§ **EXERCISE GOAL**: Line count for "clamp": state how many lines of the listing below contain it, without anything else.

§ **TASK INPUTS**:
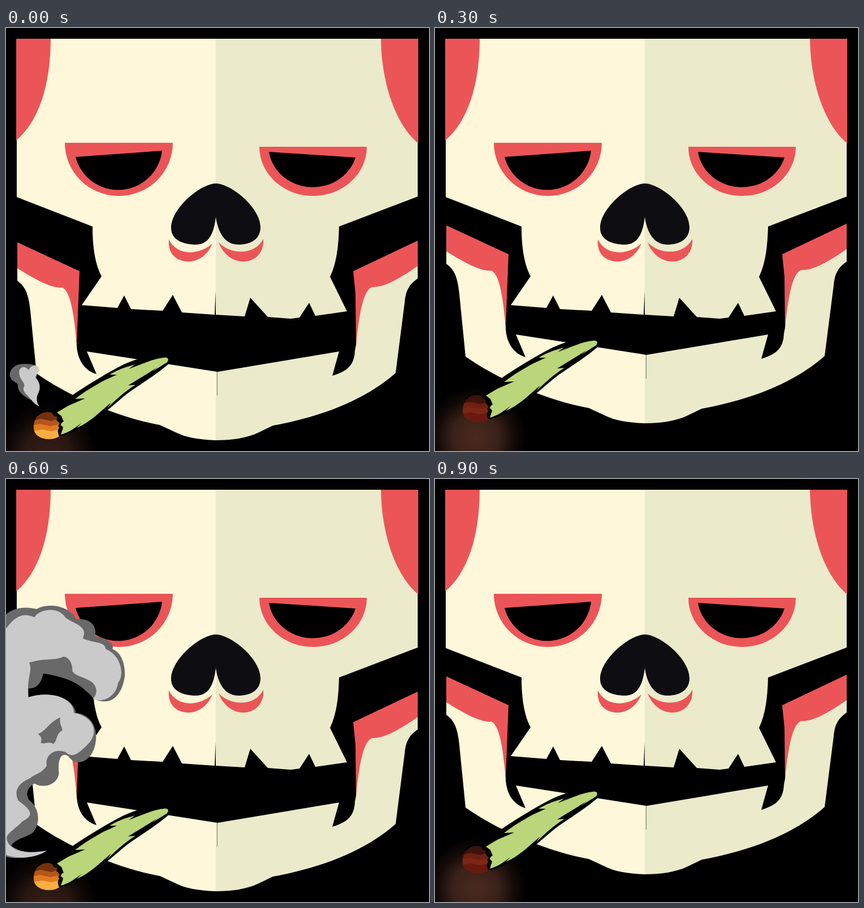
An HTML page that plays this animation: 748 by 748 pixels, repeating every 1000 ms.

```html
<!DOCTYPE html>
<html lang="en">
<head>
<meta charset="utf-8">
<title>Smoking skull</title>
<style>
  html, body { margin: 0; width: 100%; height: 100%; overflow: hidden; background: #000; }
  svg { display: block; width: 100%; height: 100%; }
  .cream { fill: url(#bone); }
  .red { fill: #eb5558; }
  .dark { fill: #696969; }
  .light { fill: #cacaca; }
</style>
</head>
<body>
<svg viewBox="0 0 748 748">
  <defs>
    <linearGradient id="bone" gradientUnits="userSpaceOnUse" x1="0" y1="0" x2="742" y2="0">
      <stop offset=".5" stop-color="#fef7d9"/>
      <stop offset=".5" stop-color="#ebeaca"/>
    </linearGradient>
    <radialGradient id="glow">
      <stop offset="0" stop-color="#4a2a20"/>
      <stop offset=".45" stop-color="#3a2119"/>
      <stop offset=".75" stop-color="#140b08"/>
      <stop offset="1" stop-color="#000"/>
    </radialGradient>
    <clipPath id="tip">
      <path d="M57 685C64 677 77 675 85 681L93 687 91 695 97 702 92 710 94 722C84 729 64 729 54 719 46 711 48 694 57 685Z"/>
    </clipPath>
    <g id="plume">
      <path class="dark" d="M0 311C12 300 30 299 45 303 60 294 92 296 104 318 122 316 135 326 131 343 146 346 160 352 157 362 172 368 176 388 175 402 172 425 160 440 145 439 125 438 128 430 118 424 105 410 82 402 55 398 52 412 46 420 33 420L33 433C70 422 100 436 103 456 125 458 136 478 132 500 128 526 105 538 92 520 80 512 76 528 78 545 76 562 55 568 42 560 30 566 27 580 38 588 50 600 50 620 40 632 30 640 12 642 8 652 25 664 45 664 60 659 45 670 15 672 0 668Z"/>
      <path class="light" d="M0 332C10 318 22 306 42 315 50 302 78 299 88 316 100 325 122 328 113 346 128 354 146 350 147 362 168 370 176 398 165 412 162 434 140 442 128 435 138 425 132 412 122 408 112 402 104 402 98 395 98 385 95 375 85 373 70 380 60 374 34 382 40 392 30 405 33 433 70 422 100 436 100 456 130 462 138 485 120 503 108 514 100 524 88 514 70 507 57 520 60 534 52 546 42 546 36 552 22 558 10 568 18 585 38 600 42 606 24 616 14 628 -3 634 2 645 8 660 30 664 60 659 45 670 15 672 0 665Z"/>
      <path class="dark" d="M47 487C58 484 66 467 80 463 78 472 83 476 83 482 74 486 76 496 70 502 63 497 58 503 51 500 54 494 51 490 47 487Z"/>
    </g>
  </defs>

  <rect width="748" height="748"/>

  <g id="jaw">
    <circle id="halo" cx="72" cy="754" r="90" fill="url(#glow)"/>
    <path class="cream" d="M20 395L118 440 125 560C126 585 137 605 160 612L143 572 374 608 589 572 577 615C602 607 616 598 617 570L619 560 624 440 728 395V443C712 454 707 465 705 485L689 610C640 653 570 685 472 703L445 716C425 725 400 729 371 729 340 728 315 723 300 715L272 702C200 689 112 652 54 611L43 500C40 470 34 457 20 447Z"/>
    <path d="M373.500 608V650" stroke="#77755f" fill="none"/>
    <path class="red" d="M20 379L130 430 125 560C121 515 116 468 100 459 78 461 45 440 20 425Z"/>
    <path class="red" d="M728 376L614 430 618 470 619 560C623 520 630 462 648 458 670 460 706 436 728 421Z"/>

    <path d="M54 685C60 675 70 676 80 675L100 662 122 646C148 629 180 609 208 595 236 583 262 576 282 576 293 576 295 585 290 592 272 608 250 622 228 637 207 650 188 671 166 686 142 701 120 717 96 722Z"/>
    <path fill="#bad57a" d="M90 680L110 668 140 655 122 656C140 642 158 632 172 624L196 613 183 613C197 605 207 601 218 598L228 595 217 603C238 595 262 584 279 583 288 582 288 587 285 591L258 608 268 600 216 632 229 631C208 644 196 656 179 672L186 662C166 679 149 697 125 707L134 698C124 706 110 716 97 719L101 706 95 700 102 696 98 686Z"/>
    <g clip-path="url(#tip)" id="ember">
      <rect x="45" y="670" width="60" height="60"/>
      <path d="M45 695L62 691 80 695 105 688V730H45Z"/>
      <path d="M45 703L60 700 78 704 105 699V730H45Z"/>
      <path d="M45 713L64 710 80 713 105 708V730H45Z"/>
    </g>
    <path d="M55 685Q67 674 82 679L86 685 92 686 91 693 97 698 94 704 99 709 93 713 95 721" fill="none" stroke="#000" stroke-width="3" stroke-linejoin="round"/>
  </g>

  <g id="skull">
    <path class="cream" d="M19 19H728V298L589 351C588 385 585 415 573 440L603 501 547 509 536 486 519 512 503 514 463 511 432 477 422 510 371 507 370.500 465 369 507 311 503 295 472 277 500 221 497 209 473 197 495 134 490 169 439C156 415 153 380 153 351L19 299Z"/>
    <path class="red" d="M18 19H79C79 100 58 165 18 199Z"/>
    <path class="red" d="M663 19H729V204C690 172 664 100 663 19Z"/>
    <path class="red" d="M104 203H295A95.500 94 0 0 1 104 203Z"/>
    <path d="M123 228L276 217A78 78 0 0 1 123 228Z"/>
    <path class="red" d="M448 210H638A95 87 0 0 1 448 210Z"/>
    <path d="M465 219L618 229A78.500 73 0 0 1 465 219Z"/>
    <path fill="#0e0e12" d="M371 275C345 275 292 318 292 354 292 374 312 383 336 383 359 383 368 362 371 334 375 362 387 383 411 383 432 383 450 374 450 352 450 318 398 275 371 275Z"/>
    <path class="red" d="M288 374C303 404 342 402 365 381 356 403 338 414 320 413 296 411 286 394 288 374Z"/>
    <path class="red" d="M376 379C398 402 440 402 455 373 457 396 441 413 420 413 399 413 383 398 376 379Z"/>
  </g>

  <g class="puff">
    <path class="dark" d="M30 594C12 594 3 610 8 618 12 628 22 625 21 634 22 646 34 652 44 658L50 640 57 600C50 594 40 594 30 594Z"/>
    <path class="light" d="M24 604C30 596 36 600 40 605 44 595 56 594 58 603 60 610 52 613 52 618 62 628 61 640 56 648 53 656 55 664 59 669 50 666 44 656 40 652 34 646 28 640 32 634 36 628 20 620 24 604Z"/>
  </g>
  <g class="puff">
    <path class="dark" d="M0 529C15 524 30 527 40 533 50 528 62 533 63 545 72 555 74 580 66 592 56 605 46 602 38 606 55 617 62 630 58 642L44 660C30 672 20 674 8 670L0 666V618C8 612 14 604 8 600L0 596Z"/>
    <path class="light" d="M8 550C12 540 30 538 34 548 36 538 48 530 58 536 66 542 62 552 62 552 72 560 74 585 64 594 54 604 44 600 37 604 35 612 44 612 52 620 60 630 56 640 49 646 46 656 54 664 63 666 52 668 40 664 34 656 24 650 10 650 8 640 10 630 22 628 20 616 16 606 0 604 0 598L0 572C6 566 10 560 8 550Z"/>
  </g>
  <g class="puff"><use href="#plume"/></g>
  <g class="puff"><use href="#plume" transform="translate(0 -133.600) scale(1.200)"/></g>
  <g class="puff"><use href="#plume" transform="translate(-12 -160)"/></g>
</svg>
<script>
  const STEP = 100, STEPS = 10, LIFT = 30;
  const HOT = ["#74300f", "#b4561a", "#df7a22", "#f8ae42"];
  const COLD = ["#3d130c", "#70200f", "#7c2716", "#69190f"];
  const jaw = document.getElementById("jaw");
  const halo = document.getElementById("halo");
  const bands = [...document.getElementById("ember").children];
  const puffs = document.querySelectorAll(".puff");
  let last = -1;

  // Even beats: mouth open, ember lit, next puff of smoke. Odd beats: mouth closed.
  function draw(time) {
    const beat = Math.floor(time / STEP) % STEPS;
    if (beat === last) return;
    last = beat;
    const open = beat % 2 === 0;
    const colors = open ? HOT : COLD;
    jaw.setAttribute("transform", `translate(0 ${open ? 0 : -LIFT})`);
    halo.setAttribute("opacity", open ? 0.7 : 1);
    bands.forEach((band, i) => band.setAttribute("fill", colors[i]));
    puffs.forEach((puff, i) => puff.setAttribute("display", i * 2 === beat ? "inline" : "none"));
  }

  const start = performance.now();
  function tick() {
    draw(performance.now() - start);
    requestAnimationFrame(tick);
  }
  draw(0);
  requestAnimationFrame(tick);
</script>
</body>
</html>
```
...
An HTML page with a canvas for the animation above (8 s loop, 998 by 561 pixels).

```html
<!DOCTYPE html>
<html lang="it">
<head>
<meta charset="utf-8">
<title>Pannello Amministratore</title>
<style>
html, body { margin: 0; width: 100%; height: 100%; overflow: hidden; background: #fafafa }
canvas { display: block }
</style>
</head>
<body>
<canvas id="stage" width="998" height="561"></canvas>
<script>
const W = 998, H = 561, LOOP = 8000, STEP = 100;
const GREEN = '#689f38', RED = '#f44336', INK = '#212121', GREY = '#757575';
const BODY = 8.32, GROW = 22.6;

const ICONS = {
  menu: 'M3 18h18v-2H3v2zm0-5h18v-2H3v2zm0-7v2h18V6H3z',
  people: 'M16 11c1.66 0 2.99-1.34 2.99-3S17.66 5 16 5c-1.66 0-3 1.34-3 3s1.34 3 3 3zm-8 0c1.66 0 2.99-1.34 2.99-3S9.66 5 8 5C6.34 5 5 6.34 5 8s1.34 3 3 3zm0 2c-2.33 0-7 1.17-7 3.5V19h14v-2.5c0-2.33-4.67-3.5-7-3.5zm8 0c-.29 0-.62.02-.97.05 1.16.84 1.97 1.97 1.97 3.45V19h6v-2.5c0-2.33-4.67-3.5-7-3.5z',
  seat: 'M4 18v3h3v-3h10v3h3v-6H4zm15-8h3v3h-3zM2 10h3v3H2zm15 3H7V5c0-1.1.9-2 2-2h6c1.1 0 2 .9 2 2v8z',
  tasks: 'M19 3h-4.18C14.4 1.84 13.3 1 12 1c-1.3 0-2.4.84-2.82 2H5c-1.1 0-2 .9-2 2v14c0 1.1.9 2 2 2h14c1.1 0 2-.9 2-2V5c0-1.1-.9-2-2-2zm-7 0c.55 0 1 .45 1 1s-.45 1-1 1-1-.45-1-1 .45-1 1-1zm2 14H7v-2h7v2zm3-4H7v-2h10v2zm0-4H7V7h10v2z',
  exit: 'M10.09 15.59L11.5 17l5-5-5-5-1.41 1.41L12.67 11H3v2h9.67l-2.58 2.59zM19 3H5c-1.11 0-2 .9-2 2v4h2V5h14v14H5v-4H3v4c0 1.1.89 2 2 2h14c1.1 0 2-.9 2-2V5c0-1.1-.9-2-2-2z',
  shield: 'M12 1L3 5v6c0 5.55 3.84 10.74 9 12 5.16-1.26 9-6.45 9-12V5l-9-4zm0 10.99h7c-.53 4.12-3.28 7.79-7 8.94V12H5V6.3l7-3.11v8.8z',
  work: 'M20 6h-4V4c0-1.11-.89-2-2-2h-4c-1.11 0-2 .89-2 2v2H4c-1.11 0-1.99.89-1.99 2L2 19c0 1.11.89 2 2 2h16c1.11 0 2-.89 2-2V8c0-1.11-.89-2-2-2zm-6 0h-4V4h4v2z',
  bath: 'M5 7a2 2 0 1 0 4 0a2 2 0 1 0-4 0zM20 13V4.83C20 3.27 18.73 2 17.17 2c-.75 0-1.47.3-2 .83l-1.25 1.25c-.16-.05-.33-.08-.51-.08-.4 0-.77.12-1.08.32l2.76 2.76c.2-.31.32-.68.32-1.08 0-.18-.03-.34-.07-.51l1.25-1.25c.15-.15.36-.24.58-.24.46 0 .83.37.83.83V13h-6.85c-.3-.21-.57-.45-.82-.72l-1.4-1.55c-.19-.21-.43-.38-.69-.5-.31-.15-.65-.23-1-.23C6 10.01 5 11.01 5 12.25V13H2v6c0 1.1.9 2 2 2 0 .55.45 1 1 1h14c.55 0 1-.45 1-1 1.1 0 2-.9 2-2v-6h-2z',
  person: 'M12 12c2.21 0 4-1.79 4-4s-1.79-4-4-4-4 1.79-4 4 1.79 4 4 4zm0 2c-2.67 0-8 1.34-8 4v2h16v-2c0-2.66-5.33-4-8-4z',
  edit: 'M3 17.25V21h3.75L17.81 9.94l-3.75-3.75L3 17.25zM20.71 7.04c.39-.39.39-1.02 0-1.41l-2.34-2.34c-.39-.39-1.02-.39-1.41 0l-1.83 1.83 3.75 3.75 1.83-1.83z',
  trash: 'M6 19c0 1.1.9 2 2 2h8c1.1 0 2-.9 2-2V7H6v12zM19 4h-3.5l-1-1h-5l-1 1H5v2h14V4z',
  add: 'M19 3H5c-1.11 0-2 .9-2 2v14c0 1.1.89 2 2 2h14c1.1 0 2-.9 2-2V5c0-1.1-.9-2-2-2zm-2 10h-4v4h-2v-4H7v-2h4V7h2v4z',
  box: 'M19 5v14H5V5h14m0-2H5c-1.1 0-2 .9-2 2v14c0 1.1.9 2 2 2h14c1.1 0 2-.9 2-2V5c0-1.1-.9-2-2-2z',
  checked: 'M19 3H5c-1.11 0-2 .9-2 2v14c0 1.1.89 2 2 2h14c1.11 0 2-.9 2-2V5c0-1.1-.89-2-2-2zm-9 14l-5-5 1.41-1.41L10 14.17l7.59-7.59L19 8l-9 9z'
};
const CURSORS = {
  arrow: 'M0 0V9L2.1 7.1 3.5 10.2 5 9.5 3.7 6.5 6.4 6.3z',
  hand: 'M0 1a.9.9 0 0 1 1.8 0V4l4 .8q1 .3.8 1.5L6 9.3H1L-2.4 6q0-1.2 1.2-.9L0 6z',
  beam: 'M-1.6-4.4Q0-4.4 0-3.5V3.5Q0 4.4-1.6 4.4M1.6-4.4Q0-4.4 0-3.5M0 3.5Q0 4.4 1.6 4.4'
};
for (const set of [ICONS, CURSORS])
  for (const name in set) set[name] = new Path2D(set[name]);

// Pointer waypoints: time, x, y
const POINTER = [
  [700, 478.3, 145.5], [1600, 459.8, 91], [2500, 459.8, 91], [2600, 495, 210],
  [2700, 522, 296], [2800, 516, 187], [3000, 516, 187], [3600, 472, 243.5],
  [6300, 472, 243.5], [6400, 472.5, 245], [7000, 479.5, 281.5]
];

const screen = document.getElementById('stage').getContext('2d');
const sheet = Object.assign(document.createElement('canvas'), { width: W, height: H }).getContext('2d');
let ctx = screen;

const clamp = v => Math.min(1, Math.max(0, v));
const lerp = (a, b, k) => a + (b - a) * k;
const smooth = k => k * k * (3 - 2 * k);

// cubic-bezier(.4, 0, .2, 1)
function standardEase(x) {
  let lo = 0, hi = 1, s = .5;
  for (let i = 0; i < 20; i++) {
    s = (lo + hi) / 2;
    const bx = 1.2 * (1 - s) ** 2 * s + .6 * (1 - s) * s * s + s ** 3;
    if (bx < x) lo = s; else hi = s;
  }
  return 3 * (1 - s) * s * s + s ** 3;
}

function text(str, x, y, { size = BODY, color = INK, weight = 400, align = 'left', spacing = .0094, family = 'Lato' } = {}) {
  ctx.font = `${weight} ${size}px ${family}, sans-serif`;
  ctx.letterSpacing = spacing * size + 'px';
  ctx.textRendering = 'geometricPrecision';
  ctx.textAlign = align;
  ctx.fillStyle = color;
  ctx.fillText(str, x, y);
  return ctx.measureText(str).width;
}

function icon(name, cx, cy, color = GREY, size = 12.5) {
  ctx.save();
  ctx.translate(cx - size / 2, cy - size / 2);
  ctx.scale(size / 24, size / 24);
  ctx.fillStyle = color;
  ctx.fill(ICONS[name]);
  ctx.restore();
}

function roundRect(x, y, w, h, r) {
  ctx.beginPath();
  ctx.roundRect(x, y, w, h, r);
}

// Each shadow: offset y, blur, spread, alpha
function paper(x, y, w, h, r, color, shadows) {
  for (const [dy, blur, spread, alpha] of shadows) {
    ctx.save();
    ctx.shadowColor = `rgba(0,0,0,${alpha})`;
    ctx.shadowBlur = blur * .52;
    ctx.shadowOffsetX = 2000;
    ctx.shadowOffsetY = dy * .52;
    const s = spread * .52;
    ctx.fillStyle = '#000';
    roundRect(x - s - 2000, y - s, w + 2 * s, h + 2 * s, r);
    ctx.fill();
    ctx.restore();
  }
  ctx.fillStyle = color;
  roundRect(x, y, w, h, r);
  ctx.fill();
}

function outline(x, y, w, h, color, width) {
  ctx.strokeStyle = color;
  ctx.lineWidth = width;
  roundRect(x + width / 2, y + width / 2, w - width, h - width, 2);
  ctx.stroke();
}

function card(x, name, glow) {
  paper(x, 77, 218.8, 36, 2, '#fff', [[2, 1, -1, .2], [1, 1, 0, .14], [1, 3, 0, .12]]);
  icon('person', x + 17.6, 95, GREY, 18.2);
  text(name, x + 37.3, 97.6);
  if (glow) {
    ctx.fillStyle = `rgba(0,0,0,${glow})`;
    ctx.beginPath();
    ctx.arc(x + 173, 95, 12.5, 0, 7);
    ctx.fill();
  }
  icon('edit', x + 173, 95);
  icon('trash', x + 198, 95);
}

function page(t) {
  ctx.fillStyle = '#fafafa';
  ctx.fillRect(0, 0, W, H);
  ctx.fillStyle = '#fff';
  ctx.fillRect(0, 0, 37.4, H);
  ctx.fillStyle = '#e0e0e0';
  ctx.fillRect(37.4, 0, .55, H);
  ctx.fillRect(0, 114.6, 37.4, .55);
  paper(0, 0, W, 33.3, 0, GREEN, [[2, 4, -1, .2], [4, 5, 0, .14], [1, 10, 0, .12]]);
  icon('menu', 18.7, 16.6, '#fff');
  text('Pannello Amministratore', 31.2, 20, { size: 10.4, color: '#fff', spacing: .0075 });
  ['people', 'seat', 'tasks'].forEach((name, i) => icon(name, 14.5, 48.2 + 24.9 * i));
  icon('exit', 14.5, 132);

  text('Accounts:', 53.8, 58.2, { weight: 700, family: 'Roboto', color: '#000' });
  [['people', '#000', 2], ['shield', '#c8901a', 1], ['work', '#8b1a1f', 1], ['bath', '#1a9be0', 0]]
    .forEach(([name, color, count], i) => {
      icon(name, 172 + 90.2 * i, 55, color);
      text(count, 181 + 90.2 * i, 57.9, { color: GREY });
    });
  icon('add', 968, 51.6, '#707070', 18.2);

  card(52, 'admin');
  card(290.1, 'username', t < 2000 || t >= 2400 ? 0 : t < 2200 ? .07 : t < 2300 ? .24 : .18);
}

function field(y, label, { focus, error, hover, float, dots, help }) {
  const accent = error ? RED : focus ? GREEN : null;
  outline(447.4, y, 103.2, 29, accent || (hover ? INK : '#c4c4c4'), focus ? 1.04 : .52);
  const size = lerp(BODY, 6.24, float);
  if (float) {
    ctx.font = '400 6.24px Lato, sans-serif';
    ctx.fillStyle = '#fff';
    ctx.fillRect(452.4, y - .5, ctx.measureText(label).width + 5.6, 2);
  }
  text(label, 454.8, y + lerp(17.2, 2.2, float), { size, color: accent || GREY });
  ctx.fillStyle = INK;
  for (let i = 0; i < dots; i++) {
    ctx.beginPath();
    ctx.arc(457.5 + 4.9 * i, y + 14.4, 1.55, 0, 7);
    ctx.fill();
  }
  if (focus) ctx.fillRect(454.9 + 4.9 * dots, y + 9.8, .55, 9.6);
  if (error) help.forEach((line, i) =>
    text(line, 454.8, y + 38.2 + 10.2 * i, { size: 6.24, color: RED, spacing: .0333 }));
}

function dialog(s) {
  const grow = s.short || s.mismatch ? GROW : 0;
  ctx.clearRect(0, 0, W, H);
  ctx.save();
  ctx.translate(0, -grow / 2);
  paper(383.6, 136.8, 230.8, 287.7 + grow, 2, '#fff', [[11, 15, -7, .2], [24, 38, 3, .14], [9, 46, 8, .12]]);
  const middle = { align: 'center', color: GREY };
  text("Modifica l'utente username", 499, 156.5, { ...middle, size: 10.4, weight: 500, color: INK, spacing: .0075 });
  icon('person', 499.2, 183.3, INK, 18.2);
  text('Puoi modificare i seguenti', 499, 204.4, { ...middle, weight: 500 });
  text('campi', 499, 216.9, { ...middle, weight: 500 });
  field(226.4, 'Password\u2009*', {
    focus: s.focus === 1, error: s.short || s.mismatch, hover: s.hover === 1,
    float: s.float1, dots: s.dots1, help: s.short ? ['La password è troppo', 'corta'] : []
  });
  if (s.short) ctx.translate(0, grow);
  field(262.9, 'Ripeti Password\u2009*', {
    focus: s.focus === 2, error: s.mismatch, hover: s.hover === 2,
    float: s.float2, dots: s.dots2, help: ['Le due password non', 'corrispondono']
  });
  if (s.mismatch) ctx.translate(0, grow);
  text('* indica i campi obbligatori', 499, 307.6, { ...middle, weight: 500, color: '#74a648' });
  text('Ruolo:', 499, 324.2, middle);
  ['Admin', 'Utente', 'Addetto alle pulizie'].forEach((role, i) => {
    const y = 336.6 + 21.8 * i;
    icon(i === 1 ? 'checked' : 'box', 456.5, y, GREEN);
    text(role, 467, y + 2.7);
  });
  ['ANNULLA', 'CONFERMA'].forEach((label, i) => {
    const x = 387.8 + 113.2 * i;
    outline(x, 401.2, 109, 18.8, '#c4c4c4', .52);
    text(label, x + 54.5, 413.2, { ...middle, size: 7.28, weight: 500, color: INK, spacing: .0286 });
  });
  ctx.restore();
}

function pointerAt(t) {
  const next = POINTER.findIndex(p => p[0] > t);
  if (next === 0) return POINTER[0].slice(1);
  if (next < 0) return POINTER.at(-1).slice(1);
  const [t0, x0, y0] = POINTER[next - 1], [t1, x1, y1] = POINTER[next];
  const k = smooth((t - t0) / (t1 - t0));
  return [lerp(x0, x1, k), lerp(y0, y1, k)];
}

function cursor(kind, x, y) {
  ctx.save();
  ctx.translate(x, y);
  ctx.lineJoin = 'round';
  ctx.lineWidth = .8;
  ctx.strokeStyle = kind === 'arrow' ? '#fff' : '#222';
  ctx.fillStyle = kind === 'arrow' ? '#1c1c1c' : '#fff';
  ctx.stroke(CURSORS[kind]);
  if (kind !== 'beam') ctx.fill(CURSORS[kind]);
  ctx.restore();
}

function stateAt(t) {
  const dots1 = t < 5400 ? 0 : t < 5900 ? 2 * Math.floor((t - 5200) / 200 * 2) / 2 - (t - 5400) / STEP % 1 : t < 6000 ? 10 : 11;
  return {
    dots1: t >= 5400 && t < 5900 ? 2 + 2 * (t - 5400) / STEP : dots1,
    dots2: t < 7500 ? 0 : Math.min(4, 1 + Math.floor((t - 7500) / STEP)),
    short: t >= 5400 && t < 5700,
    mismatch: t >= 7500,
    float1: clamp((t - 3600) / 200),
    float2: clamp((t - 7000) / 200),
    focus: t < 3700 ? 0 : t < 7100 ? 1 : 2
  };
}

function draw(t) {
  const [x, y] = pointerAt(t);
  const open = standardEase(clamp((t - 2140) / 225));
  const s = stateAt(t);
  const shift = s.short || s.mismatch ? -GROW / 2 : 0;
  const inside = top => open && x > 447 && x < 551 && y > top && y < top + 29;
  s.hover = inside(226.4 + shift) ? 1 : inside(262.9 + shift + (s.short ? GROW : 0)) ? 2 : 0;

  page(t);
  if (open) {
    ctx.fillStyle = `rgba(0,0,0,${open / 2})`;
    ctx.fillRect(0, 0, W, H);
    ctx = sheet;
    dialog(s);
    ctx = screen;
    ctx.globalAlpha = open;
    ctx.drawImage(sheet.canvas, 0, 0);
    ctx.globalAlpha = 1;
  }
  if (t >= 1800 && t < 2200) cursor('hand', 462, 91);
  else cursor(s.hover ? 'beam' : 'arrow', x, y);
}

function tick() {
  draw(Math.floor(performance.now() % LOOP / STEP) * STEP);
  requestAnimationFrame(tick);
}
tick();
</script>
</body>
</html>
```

§ **SOLUTION BELOW**: 4